cover image  Queens Reigns Supreme: Fat Cat, 50 Cent and the Rise of the Hip-Hop Hustler

Queens Reigns Supreme: Fat Cat, 50 Cent and the Rise of the Hip-Hop Hustler

Ethan Brown, . . Anchor, $13 (239pp) ISBN 978-1-4000-9523-0

This engrossing portrait of the trigger-happy hip-hop demimonde explores the origins of the gangsta-rap ethos in southeast Queens, home to legendary narcotics gangs and many of rap's biggest stars, including 50 Cent and Ja Rule. New York magazine music editor Brown begins by chronicling the careers of three Queens drug kingpins during the 1980s crack epidemic, when maintaining a fearsome reputation for violence was a must for doing business. He continues through to the 1990s, when a younger generation of hip-hop artists and impresarios idolized such criminals and adopted their twisted moral economy of street cred.
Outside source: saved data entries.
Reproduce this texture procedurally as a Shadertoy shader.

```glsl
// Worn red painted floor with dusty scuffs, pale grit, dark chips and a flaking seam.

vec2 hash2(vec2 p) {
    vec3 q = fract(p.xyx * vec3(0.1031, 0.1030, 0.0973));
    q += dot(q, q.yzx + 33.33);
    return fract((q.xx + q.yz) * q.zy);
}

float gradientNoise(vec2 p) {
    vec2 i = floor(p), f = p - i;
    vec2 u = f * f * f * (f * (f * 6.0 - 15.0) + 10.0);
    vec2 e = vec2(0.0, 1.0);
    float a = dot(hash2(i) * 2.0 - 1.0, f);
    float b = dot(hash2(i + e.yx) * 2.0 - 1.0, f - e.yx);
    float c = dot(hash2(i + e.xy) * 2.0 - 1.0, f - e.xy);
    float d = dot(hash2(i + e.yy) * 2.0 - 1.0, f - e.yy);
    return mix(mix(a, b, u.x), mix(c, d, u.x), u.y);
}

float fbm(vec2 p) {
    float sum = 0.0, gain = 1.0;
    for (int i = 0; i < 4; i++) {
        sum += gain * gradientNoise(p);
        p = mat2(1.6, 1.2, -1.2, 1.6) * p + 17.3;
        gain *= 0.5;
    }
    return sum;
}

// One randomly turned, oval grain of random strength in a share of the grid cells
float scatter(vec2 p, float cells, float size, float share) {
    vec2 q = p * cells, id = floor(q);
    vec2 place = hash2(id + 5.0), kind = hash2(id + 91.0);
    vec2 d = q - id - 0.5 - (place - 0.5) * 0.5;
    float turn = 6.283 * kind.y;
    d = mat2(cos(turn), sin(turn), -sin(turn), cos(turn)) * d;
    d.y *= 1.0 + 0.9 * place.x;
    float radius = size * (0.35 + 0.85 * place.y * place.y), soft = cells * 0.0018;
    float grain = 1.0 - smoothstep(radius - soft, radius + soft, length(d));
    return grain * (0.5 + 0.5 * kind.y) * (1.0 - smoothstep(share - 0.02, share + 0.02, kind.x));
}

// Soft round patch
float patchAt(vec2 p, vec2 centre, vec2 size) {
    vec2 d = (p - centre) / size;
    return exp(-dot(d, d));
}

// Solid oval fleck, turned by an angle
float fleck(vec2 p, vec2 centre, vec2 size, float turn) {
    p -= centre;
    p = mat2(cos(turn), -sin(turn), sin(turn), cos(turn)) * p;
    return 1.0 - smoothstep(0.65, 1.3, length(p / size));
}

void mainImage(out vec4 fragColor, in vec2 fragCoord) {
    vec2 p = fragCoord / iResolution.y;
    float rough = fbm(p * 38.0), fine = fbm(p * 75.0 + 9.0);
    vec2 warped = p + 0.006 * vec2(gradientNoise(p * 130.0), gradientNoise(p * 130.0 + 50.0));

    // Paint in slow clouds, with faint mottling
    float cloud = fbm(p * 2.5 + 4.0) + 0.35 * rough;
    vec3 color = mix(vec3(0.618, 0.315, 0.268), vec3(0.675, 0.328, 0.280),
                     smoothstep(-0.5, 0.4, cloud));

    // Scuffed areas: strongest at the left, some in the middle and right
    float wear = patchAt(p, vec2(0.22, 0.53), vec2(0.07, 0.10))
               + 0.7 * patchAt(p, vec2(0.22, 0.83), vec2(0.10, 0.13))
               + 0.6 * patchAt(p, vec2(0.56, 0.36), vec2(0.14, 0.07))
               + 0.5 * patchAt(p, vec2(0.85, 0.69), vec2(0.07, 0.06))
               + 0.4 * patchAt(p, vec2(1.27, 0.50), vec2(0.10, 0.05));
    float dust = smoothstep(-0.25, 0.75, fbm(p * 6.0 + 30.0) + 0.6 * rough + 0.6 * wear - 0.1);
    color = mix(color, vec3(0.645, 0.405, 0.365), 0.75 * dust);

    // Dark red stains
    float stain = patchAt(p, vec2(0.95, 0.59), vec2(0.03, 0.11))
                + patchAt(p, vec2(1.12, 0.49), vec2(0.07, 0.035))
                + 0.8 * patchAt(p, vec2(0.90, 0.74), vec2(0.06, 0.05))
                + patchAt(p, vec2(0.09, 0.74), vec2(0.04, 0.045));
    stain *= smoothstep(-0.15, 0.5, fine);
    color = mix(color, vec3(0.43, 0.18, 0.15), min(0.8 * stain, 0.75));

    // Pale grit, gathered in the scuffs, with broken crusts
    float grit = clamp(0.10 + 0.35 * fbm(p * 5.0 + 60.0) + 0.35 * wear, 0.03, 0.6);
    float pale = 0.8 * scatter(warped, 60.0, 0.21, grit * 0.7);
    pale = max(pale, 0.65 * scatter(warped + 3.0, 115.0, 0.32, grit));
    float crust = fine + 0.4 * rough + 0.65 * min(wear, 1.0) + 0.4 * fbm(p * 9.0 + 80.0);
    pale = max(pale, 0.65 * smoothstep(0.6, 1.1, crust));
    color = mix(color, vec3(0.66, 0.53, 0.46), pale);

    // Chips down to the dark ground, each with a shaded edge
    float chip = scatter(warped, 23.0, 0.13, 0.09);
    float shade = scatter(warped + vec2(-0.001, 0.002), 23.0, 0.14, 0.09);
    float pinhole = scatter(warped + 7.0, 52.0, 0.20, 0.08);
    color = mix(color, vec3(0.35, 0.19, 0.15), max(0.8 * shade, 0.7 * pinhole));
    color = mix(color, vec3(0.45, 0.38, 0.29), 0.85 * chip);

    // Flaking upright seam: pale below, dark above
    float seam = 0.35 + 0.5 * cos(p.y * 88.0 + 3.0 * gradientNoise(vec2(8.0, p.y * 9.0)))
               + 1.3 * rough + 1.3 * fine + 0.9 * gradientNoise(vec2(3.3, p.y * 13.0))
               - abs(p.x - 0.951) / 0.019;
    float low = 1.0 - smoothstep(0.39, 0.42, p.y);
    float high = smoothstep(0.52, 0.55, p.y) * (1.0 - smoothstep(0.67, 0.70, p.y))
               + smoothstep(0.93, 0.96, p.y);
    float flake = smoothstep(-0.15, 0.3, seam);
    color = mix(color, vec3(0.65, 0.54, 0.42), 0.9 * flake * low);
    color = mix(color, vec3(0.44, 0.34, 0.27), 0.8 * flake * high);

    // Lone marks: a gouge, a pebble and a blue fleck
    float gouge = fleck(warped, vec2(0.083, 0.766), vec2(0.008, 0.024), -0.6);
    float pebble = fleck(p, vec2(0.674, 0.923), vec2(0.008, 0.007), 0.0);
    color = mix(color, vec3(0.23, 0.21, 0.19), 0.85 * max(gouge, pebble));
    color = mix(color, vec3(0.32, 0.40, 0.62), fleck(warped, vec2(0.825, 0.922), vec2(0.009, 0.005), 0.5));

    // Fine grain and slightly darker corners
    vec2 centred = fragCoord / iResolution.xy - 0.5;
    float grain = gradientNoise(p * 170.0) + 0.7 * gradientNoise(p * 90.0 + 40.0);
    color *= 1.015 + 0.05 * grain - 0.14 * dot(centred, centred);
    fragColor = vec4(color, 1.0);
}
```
Rappers dissed rivals' lack of a criminal background while burnishing their own; the war of rhymes occasionally escalated into gunplay between hostile entourages; prison stints and shoot-out wounds were coveted markers of hoodlum authenticity. Drawing on interviews with gangsters and rappers alike, Brown looks behind the tabloid headlines about such hip-hop luminaries as Russell Simmons and Tupac Shakur, while fleshing out the dynamics of machismo, loyalty, vengeance and greed in the claustrophobic 'hood. His is a vigorous account of an American subculture that's colorful, influential and, given the body count, tragic. 16 pages photos. (Dec. 6)